Where politics meets statistics
Alex Salmond's demeanour was modest, contained and controlled - with the occasional dry quip lobbed in the direction of the wicked media who were questioning him about GERS.
(No, not the outfit who may or may not make it to the cup semi-final to face doughty opponents. We are talking about the Government Expenditure and Revenue Scotland report.)
As Mr Salmond was cheeky enough to note, I have covered every one of these events down the decades.
I recall their genesis as part of an effort by the then Conservative Secretary of State to prove the worth of the UK to Scotland. I recall the intriguing occasion when the Chief Economist, a civil servant, said that the figures, in themselves, said nothing about prospects under independence.
And so I am aware that this publication is, in essence, a political event as well as a statistical one. It has been from the outset and is so now. It is about competitive interpretation rather than a simple sum.
Question of oil

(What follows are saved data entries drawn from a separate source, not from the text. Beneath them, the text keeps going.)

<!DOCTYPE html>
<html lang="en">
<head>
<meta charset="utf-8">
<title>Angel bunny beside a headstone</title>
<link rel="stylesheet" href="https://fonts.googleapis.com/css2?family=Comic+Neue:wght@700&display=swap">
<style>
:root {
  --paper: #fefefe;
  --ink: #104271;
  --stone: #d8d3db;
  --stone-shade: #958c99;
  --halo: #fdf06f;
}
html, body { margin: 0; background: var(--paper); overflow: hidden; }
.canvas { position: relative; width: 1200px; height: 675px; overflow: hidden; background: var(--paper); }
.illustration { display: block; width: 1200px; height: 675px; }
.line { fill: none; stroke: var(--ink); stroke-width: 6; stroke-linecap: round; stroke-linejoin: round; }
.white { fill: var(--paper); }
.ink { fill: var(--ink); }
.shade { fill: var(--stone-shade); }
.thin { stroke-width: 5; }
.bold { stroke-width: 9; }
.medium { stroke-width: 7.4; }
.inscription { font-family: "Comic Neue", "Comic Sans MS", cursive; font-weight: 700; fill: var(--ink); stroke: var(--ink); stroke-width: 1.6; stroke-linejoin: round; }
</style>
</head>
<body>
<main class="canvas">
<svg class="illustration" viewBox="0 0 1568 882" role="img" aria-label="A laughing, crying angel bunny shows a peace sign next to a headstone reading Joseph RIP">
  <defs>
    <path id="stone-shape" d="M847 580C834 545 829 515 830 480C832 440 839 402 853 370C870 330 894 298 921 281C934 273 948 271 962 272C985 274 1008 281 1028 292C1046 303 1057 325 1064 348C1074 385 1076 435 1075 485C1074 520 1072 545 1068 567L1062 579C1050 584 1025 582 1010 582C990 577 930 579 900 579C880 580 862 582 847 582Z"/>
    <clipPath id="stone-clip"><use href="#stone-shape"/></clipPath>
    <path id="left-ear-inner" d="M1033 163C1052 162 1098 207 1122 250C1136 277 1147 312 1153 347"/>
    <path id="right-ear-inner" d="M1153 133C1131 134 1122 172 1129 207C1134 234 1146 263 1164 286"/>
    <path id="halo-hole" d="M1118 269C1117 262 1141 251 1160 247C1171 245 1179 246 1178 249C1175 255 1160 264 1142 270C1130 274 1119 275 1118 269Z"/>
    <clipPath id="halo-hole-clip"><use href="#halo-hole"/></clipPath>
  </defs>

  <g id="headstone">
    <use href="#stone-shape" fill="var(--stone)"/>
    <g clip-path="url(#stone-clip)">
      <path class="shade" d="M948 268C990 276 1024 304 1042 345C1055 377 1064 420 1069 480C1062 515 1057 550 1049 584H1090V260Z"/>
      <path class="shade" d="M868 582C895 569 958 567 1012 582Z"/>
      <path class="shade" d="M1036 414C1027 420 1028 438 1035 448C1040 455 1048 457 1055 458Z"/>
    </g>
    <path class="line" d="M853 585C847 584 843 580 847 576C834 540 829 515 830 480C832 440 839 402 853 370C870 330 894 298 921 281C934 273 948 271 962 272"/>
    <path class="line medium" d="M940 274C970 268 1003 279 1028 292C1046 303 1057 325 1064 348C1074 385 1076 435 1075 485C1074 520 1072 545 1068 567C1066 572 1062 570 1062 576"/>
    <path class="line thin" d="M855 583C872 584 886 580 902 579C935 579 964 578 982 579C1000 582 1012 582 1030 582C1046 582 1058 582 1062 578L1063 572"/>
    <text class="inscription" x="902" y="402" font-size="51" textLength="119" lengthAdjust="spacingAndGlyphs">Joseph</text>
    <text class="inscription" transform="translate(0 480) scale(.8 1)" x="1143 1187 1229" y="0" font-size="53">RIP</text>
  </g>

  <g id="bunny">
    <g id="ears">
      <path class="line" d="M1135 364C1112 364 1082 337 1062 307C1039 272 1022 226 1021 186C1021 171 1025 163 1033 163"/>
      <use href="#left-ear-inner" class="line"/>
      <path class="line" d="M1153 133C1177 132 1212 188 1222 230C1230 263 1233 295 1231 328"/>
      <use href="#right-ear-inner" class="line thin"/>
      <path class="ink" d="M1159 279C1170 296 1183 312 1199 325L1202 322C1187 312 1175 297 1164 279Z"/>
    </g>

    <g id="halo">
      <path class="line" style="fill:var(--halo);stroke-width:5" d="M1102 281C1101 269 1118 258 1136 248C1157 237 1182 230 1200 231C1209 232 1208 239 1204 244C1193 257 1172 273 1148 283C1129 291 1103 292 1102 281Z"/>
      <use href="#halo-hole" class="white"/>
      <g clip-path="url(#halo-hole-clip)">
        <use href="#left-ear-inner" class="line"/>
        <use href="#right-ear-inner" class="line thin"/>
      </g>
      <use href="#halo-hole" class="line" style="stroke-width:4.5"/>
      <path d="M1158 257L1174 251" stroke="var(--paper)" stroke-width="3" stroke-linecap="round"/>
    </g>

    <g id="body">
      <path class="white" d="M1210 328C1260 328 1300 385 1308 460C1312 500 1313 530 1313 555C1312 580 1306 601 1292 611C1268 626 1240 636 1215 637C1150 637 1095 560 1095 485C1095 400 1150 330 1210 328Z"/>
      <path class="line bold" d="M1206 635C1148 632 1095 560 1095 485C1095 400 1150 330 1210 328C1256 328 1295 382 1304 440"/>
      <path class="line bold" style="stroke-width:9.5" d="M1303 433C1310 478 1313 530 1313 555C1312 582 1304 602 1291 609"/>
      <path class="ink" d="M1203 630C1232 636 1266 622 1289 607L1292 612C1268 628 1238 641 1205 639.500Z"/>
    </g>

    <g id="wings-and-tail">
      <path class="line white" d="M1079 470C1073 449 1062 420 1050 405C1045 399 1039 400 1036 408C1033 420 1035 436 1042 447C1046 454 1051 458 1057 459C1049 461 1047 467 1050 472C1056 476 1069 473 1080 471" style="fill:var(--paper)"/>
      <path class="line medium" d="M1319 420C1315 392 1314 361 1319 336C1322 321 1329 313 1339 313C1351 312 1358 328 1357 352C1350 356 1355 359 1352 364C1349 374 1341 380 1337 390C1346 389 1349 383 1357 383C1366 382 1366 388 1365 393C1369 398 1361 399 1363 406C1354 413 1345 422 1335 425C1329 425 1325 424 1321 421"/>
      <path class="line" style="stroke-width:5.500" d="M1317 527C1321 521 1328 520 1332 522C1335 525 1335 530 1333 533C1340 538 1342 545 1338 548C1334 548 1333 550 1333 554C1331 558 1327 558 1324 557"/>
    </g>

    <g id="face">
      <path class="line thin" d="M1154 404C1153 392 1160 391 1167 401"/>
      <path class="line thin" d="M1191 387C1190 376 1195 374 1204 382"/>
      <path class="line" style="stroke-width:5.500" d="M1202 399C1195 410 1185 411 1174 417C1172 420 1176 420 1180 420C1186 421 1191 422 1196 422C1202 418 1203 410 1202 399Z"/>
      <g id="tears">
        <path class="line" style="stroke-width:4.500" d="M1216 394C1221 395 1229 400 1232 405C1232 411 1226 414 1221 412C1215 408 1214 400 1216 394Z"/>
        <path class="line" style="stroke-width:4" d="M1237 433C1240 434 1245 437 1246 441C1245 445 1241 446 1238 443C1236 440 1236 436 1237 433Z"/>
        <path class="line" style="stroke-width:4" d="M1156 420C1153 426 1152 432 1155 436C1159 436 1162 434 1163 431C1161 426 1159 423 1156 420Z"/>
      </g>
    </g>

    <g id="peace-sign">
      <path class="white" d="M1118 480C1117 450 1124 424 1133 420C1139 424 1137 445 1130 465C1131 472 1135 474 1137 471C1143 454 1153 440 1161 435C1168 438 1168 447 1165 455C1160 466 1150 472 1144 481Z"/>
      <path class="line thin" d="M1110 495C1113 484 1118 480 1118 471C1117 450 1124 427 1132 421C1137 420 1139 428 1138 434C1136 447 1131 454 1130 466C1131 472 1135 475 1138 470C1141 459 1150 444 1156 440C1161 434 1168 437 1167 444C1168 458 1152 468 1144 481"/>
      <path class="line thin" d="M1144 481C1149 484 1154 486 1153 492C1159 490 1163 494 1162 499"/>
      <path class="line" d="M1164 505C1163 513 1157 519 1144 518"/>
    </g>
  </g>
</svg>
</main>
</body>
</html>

So, judging Mr Salmond's demeanour, supporters of the Union would detect gloom and despondency at an outcome which indicates that oil revenues dried up significantly in 2012/13 while Scotland's estimated net fiscal deficit outpaced that of the UK as a whole, by contrast with previous years.
By contrast, Mr Salmond would say that his attitude was a calm, measured assessment of Scotland's longer term prospects leading to the conclusion that, even without oil, Scotland's onshore economy is resilient and growing; and that, with oil investment buoyant, the North Sea has a big contribution to make too.
Take the oil stats. Scotland's estimated geographical share of oil revenues is down over the single year by some £4.4bn, around 41%.
Mr Salmond's opponents, such as Alistair Darling, say this proves the volatility of North Sea oil - and the folly of founding Scottish economic forecasts on such a variable commodity.
No, says the First Minister. Over a five year period, Scotland is still outpacing the UK as a whole on fiscal balance. Further, the decline in oil revenues represents a strength in another direction.
Mr Salmond says the fall in revenue largely reflects an upturn in capital investment in the North Sea - which can thereby be set against taxation. That investment, he argues, bodes well for the future of the sector and can be expected to generate enhanced revenue in future.
Against that, Mr Salmond's opponents say that North Sea output is, by definition, in long-term decline. Next year, they say, is still likely to be relatively difficult in terms of revenue.
How, they say, would Scotland cope with a cut of £4.4bn in a single year? Say that was Independence Year One? Mr Salmond says that is the very purpose of the stabilisation fund suggested by the Fiscal Commission: work on low forecasts of oil revenue, set aside where possible, iron out tough years.
Which brings us to the wider picture. Mr Salmond's opponents say there is no slack in the system. Scottish expenditure is higher per capita than for the UK as a whole - and now Scotland's net deficit is higher too, because of those declining revenues. Previous claims, based upon a Scottish lead, have evaporated.
Mr Salmond's reply? Even in a bad year for oil revenues, the relative gap with the UK is small at one per cent of GDP. Look, they say, at the overall Scottish GDP, including oil. That figure indicates that Scotland's onshore economy has, to a large degree, coped with and countered the oil drop.
Further, he says that the net fiscal deficit, which includes capital investment, is affected by the Scottish government decision to shift expenditure from revenue to capital in order to grow the economy. A negative indicator, then, reflecting a positive decision.
All things being equal, is this the set of GERS figures the Scottish government would have wanted to take into a referendum? No. But the First Minister and his colleagues remain adamant that they indicate the underlying strength of the Scottish economy together with continuing investment in the North Sea and optimistic prospects.
His opponents dissent, strongly. Your referendum, your choice.